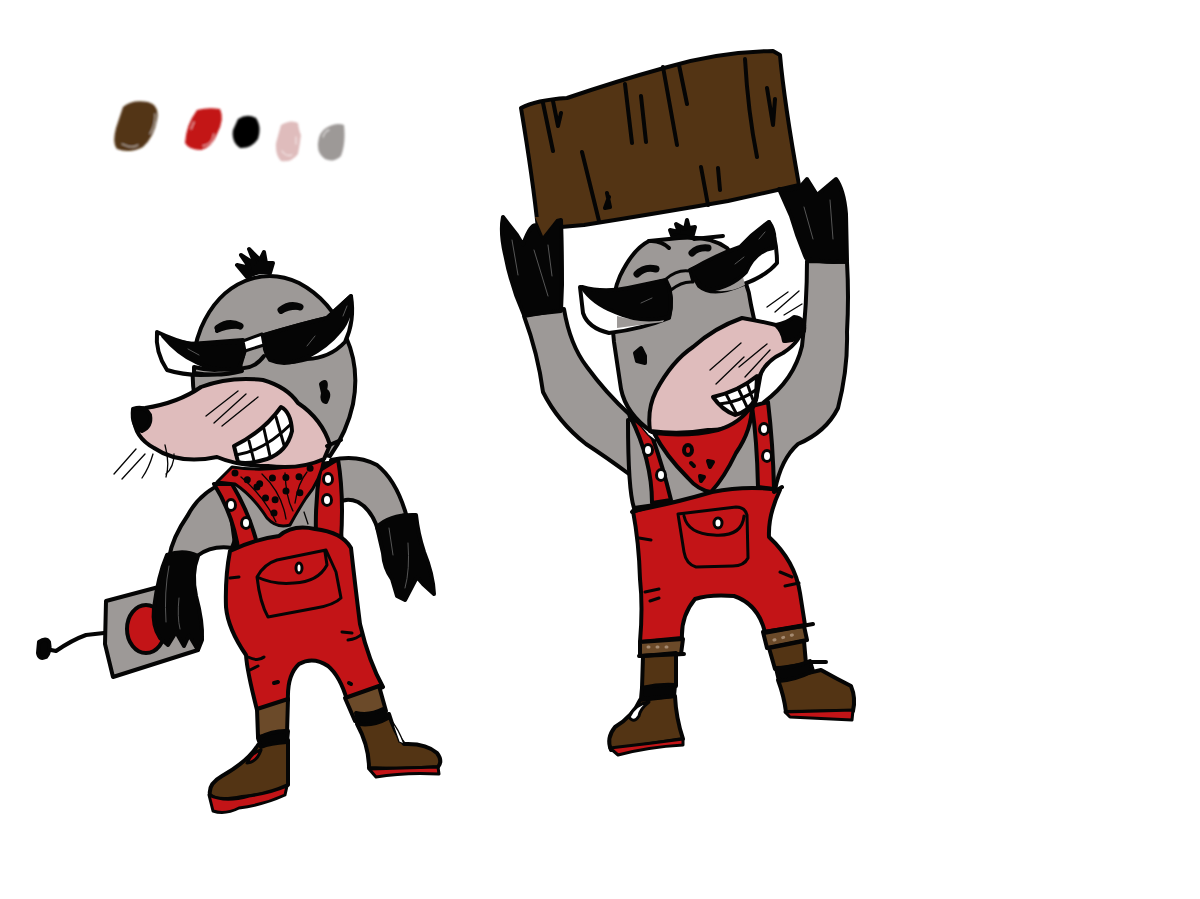
<!DOCTYPE html>
<html lang="en">
<head>
<meta charset="utf-8">
<title>Mole character sheet</title>
<style>
:root{--brown:#533414;--brown-light:#6b4a29;--red:#c31417;--ink:#050505;--pink:#dfbcbc;--fur:#9d9997;--paper:#fff}
html,body{margin:0;height:100%;overflow:hidden;background:var(--paper)}
svg{display:block;width:1200px;height:899px}
.line{fill:none;stroke:var(--ink);stroke-width:4;stroke-linecap:round;stroke-linejoin:round}
.fur,.red,.brown,.cuff,.pink,.white,.ink{stroke:var(--ink);stroke-width:4;stroke-linecap:round;stroke-linejoin:round}
.fur{fill:var(--fur)}.red{fill:var(--red)}.brown{fill:var(--brown)}.cuff{fill:var(--brown-light)}
.pink{fill:var(--pink)}.white{fill:var(--paper)}.ink{fill:var(--ink)}
.thin{stroke-width:1.3}.mid{stroke-width:3}.bold{stroke-width:7}
.sheen{fill:none;stroke:#555;stroke-width:1;stroke-linecap:round}
.swatch{stroke:none}
</style>
</head>
<body>
<svg viewBox="0 0 1200 899" role="img" aria-label="Two cartoon moles in red dungarees and sunglasses, one holding a remote control and one lifting a wooden crate, with a five colour palette">
<defs>
<filter id="soft" x="-20%" y="-20%" width="140%" height="140%"><feGaussianBlur stdDeviation="0.8"/></filter>
<ellipse id="button" class="white mid" rx="4.5" ry="5.5"/>
</defs>

<g id="palette" filter="url(#soft)">
<path class="swatch" fill="var(--brown)" d="M123 107Q132 99 148 102Q160 105 157 120Q154 137 143 147Q130 154 117 149Q112 143 116 128Z"/>
<path class="swatch" fill="var(--red)" d="M197 110Q208 107 220 109Q225 119 217 134Q212 147 201 150Q189 150 185 143Q186 125 197 110Z"/>
<path class="swatch" fill="var(--ink)" d="M238 119Q247 113 256 118Q262 127 258 139Q251 149 240 148Q231 142 233 130Z"/>
<path class="swatch" fill="var(--pink)" d="M281 125Q291 119 298 123Q299 131 301 135Q300 144 298 154Q291 163 281 161Q275 155 276 143Z"/>
<path class="swatch" fill="var(--fur)" d="M326 128Q336 122 344 125Q346 143 341 156Q334 163 325 159Q317 154 318 143Q319 132 326 128Z"/>
<g fill="none" stroke="#fff" stroke-opacity=".6" stroke-width="1.3" stroke-linecap="round"><path d="M122 144Q132 149 138 145M150 134Q156 124 155 114M203 146Q212 145 214 134M191 129L194 122M282 151Q286 157 292 155M296 137V144M323 137Q325 131 329 130"/></g>
</g>

<g id="mole-with-remote">
<g id="remote">
<path class="line" d="M46 649L56 651Q72 640 86 635L104 633"/>
<path class="ink" d="M39 642Q46 637 49 642Q51 652 46 657Q39 660 38 653Z"/>
<path class="fur" d="M106 601L170 584L198 650L113 677L105 644Z"/>
<ellipse class="red" cx="146" cy="629" rx="19" ry="24"/>
</g>

<g id="remote-arms">
<path class="fur" d="M226 482Q200 492 188 515Q172 538 169 558L197 556Q212 545 232 548L242 520Z"/>
<path class="fur" d="M331 460Q357 454 377 465Q396 480 406 514L378 530Q372 510 358 502Q346 497 339 503L330 495Z"/>
<path class="ink" d="M167 555Q184 549 198 556Q191 574 196 596Q203 622 202 640L198 650L189 635L184 646L176 632L168 645L160 638Q152 626 154 608Q158 576 167 555Z"/>
<path class="ink" d="M377 527Q390 514 416 515Q418 534 424 552Q433 574 434 594L423 584L417 577L405 600L397 596L392 579Q384 568 383 553Z"/>
<path class="sheen" d="M169 566Q164 592 166 622M179 598Q177 617 180 629M389 528L393 555M408 543Q410 570 405 588"/>
</g>

<g id="remote-body">
<path class="fur" d="M226 478L335 462L342 545L236 552Z"/>
<path class="red" d="M214 484L232 484Q251 516 258 548L239 554Q234 516 214 484Z"/>
<path class="red" d="M320 470L338 459Q344 495 341 540L316 536Q315 500 320 470Z"/>
<path class="red" d="M230 551Q255 539 279 536Q293 524 315 529Q342 532 351 548Q355 584 360 624Q369 662 383 687L347 700Q340 676 328 666Q313 656 299 664Q287 675 288 700L257 710Q247 671 246 655Q228 629 226 607Q225 577 230 551Z"/>
<path class="line mid" d="M257 577Q264 564 277 560L326 550L336 572L341 598Q334 605 316 608L268 617Q260 603 257 577Q274 585 294 583Q318 582 327 565L325 552"/>
<ellipse class="white mid" cx="299" cy="568" rx="3" ry="5"/>
<path class="line mid" d="M230 578L239 577M248 657Q258 662 264 657M250 670L258 666M342 632L352 633M348 640Q357 639 362 634"/>
<path class="line" d="M274 683L278 682M349 683L351 684"/>
<use href="#button" x="231" y="505"/><use href="#button" x="246" y="523"/>
<use href="#button" x="328" y="479"/><use href="#button" x="327" y="500"/>
<path class="red mid" d="M217 482L232 467Q276 474 324 458Q321 480 306 498Q297 512 290 525Q277 529 267 518Q253 496 235 484Z"/>
<path class="line bold" stroke-dasharray="0 14" d="M235 473L257 485L277 476L296 479L313 466M257 487L270 504L286 491L303 493M274 513L286 515"/>
<path class="line thin" d="M241 477Q264 496 276 522M262 474Q282 493 286 519M285 473Q286 498 293 511M307 472Q298 483 295 503M304 512L308 524"/>
</g>

<g id="remote-boots">
<path class="cuff" d="M257 709L288 699L287 734L258 737Z"/>
<path class="cuff" d="M345 698L379 686L386 711L355 721Z"/>
<path class="brown" d="M258 745L288 740V785Q266 795 242 797Q217 802 210 795Q208 784 222 776Q247 762 258 745Z"/>
<path class="red mid" d="M209 795Q225 803 249 796Q271 793 287 786L285 795Q263 805 239 808Q225 815 213 811Z"/>
<path class="brown" d="M357 724L389 714Q394 732 404 744Q426 743 437 753Q443 761 438 767Q403 770 369 768Q369 746 357 724Z"/>
<path class="red mid" d="M369 769L438 767L439 774Q405 772 376 777Z"/>
<path class="ink" d="M258 738Q274 730 288 731L287 742Q270 743 261 747Z"/>
<path class="ink" d="M356 713Q370 716 383 709L388 718Q374 726 359 724Z"/>
<path class="red mid" d="M247 763Q257 762 261 750Q252 752 247 763Z"/>
<path class="white thin" d="M392 722L399 742L404 744Q398 728 392 722Z"/>
</g>

<g id="remote-head">
<path class="fur" d="M195 400Q188 360 201 328Q216 293 245 281Q272 270 299 283Q331 300 346 337Q360 368 353 404Q347 432 330 456L250 440Z"/>
<path class="pink" d="M134 417Q136 409 145 408Q178 403 201 387Q230 376 263 380Q287 387 298 403Q322 419 330 445L324 459Q300 470 268 466Q238 466 217 457Q179 465 154 448Q134 437 134 417Z"/>
<path class="ink" d="M133 409Q145 405 150 415Q152 426 142 431Q131 427 133 409Z"/>
<path class="line" d="M327 446L341 440"/>
<path class="line thin" d="M136 449L114 474M145 454L122 479M153 454Q149 468 142 478M165 445Q170 463 166 477M174 454Q174 467 166 474M238 391L206 416M246 394L214 423M258 397L222 426"/>
<path class="white" d="M234 446Q263 432 281 407Q291 412 292 431Q287 452 267 459Q247 465 238 462Z"/>
<path class="line mid" d="M236 455Q264 451 291 424M249 441L254 461M264 429L270 456M276 417L284 445"/>
<path class="line" d="M217 331Q225 321 240 327Q228 326 217 331M281 312Q288 302 300 308Q289 307 281 312"/>
<path class="line bold" d="M218 328Q229 320 240 326M281 310Q290 303 300 307"/>
<path class="ink" d="M321 384Q328 378 325 390Q331 393 326 402Q321 401 323 393Z"/>
<path class="ink" d="M237 265L250 268L241 255L255 264L249 249L260 260L264 252L266 263L273 263L270 273Q259 270 247 277Z"/>
</g>

<g id="remote-sunglasses">
<path class="white" d="M157 332Q176 341 191 344L243 340L245 350Q240 371 217 374Q189 377 167 370Q155 352 157 332Z"/>
<path class="fur" stroke-width="0" d="M194 373L194 367Q220 374 240 364L242 371Q220 377 194 373Z"/>
<path class="ink" d="M163 336Q181 344 197 344L244 342Q245 357 238 370Q212 371 196 362Q178 354 163 336Z"/>
<path class="white" d="M265 335Q301 324 327 318L351 296Q355 321 345 342Q330 358 307 359Q275 368 266 350Z"/>
<path class="ink" d="M264 335Q301 324 327 318L351 296Q351 319 340 331Q328 346 307 357Q286 367 270 360Q263 351 264 335Z"/>
<path class="white mid" d="M243 341L262 334L264 345L245 351Z"/>
<path class="line" d="M244 368Q256 367 264 356"/>
<path class="sheen" d="M188 349L199 355M315 336L307 346M343 316L347 306"/>
</g>
</g>

<g id="mole-with-crate">
<g id="crate">
<path class="brown" d="M521 108Q536 100 567 98Q617 81 664 68Q716 52 773 51L780 55Q784 101 799 185Q765 193 728 201Q653 214 584 225L538 229Q533 180 521 108Z"/>
<path class="line" d="M543 103L553 151M553 101L558 126L561 113M582 152L599 221M607 193L610 207L605 208L609 197M625 84L632 143M641 96L646 142M663 67L677 145M679 65L687 104M745 59Q748 112 757 157M767 88L773 125L775 99M701 167L708 205M718 168L720 190"/>
</g>

<g id="crate-arms">
<path class="fur" d="M524 316L564 309Q570 345 587 367Q606 393 629 414L648 470L629 474Q606 457 586 444Q558 422 543 392Q538 354 524 316Z"/>
<path class="fur" d="M807 261L847 262Q849 297 847 332Q848 369 838 408Q826 432 798 444Q781 459 775 490L757 460L764 402Q794 380 802 346Q807 304 807 261Z"/>
<path class="ink" d="M503 217L517 235L523 245Q531 222 537 226L543 238L553 222L561 220Q562 247 562 285L561 311L524 315Q511 286 505 254Q500 232 503 217Z"/>
<path class="ink" d="M779 189Q791 191 800 187L807 179L817 195L836 179Q844 190 846 214L847 261Q827 264 806 258Q797 237 791 216Z"/>
<path fill="var(--brown)" d="M535 217H558L543 236Z"/>
<path class="sheen" d="M512 240L518 275M534 250L548 296M548 245L552 276M804 207L813 239M830 200L833 239"/>
</g>

<g id="crate-body">
<path class="fur" d="M628 420L768 410L774 488L634 508Q628 490 628 420Z"/>
<path class="red" d="M630 416Q644 425 653 439Q663 467 671 500L652 503Q652 460 630 416Z"/>
<path class="red" d="M752 406L768 402Q773 444 774 489L758 487Q757 440 752 406Z"/>
<path class="white thin" d="M639 424L656 433V441L648 435Z"/>
<path class="red" d="M633 511Q675 503 712 492Q747 485 780 490Q768 515 769 537Q795 561 800 593L805 625L765 632Q758 604 734 596Q710 594 695 599Q681 616 682 638L640 642Q643 607 640 579Q639 543 633 511Z"/>
<path class="line" d="M632 512L648 507M774 492L782 487"/>
<path class="line mid" d="M678 514L736 507Q745 507 747 515L748 558Q744 566 733 566L696 567Q686 564 684 552ZM684 516Q688 534 714 535Q742 537 744 516M639 538L651 540M645 592L659 589M650 601L659 598M780 572L792 577M785 586L799 583"/>
<ellipse class="white mid" cx="718" cy="523" rx="4" ry="5"/>
<use href="#button" x="648" y="450"/><use href="#button" x="661" y="475"/>
<use href="#button" x="764" y="429"/><use href="#button" x="767" y="456"/>
</g>

<g id="crate-boots">
<path class="cuff" d="M640 642L683 639L681 654L640 656Z"/>
<path class="cuff" d="M763 632L804 626L807 640L767 648Z"/>
<path class="brown" d="M643 656L676 653V686L642 688Z"/>
<path class="brown" d="M769 648L804 641L806 664L775 669Z"/>
<path class="brown" d="M640 700L675 696Q676 718 683 739L611 750Q606 738 615 727Q633 716 640 700Z"/>
<path class="red mid" d="M610 748Q646 744 683 739V745Q648 747 618 755Z"/>
<path class="brown" d="M778 680L821 670Q837 679 851 686Q856 698 853 711L786 712Q784 696 778 680Z"/>
<path class="red mid" d="M785 712L853 710L852 720L790 717Z"/>
<path class="ink" d="M642 688Q659 684 675 685L674 696L641 699Z"/>
<path class="ink" d="M776 668Q794 668 810 661L813 671Q795 680 779 681Z"/>
<path class="line" d="M764 633L813 624M639 656L684 654M811 662H826"/>
<path class="white mid" d="M649 702Q635 704 629 717Q634 724 639 716Q640 709 649 702Z"/>
<path d="M648 647L672 647M774 640L796 634" stroke="#a58a70" stroke-width="3" stroke-dasharray="1 8" stroke-linecap="round"/>
</g>

<g id="crate-head">
<path class="fur" d="M614 342Q609 300 620 276Q633 249 649 241L679 238Q709 235 727 248Q748 277 751 305L763 361L756 400L652 432Q626 414 621 389Z"/>
<path class="line" d="M649 241Q661 240 669 248M694 239L723 236"/>
<path class="line thin" d="M767 307L788 292M775 312L799 291M784 315L802 304"/>
<path class="pink" d="M650 431Q647 409 656 391Q672 361 693 347Q714 328 742 318Q760 321 780 326L803 324Q802 341 783 353Q761 363 757 385Q759 407 742 420Q727 431 708 430Q680 435 650 431Z"/>
<path class="ink" d="M776 325Q787 323 794 317Q806 318 804 331Q796 342 784 341Q783 332 776 325Z"/>
<path class="line thin" d="M741 343L710 370M744 357L716 384M767 344L739 367M770 350L745 377"/>
<path class="white" d="M713 397Q739 391 757 376L756 398Q748 412 735 415Q722 410 713 397Z"/>
<path class="line mid" d="M719 404Q741 402 757 389M726 394L736 413M738 388L747 407M747 383L753 400"/>
<path class="line bold" d="M637 274Q645 266 656 269M692 253Q698 247 708 248"/>
<path class="ink" d="M635 353L641 348L645 356V363L637 361Z"/>
<path class="ink" d="M670 230L679 232L676 224L685 229L687 220L689 228L695 227L692 238Q681 235 673 238Z"/>
</g>

<g id="crate-bandana">
<path class="red" d="M654 433Q688 437 718 430Q741 423 752 405Q752 430 736 453Q724 478 711 492Q698 490 688 478Q665 455 654 433Z"/>
<ellipse class="line" cx="688" cy="450" rx="4" ry="5"/><path class="ink" d="M708 461L713 462L710 467ZM691 463L694 466ZM700 476L704 477L701 481Z"/>
</g>

<g id="crate-sunglasses">
<path class="white" d="M580 287Q600 294 622 291L667 280Q674 299 669 318Q642 329 609 333Q588 328 583 313Z"/>
<path fill="var(--fur)" d="M617 316Q645 324 666 316L663 322L617 328Z"/>
<path class="ink" d="M582 287Q603 293 628 288L666 280Q674 297 669 317Q642 324 615 312Q592 303 582 287Z"/>
<path class="white" d="M690 270Q713 259 740 253L769 222Q777 239 777 263Q766 276 744 284Q713 298 699 286Z"/>
<path fill="var(--fur)" d="M705 289Q725 292 743 277L745 285Q727 295 705 289Z"/>
<path class="ink" d="M691 270Q716 255 740 247Q753 233 769 222Q777 233 773 248Q755 251 746 272Q730 288 708 290Q694 282 691 270Z"/>
<path class="fur mid" d="M666 279Q677 269 690 271L693 282Q682 281 671 290Z"/>
<path class="sheen" d="M641 303L652 298M735 264L744 257M759 239L765 232"/>
</g>
</g>
</svg>
</body>
</html>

● What you have to do
Search the data for "brown". Copy every matching line.

● Reply to the task
:root{--brown:#533414;--brown-light:#6b4a29;--red:#c31417;--ink:#050505;--pink:#dfbcbc;--fur:#9d9997;--paper:#fff}
.fur,.red,.brown,.cuff,.pink,.white,.ink{stroke:var(--ink);stroke-width:4;stroke-linecap:round;stroke-linejoin:round}
.fur{fill:var(--fur)}.red{fill:var(--red)}.brown{fill:var(--brown)}.cuff{fill:var(--brown-light)}
<path class="swatch" fill="var(--brown)" d="M123 107Q132 99 148 102Q160 105 157 120Q154 137 143 147Q130 154 117 149Q112 143 116 128Z"/>
<path class="brown" d="M258 745L288 740V785Q266 795 242 797Q217 802 210 795Q208 784 222 776Q247 762 258 745Z"/>
<path class="brown" d="M357 724L389 714Q394 732 404 744Q426 743 437 753Q443 761 438 767Q403 770 369 768Q369 746 357 724Z"/>
<path class="brown" d="M521 108Q536 100 567 98Q617 81 664 68Q716 52 773 51L780 55Q784 101 799 185Q765 193 728 201Q653 214 584 225L538 229Q533 180 521 108Z"/>
<path fill="var(--brown)" d="M535 217H558L543 236Z"/>
<path class="brown" d="M643 656L676 653V686L642 688Z"/>
<path class="brown" d="M769 648L804 641L806 664L775 669Z"/>
<path class="brown" d="M640 700L675 696Q676 718 683 739L611 750Q606 738 615 727Q633 716 640 700Z"/>
<path class="brown" d="M778 680L821 670Q837 679 851 686Q856 698 853 711L786 712Q784 696 778 680Z"/>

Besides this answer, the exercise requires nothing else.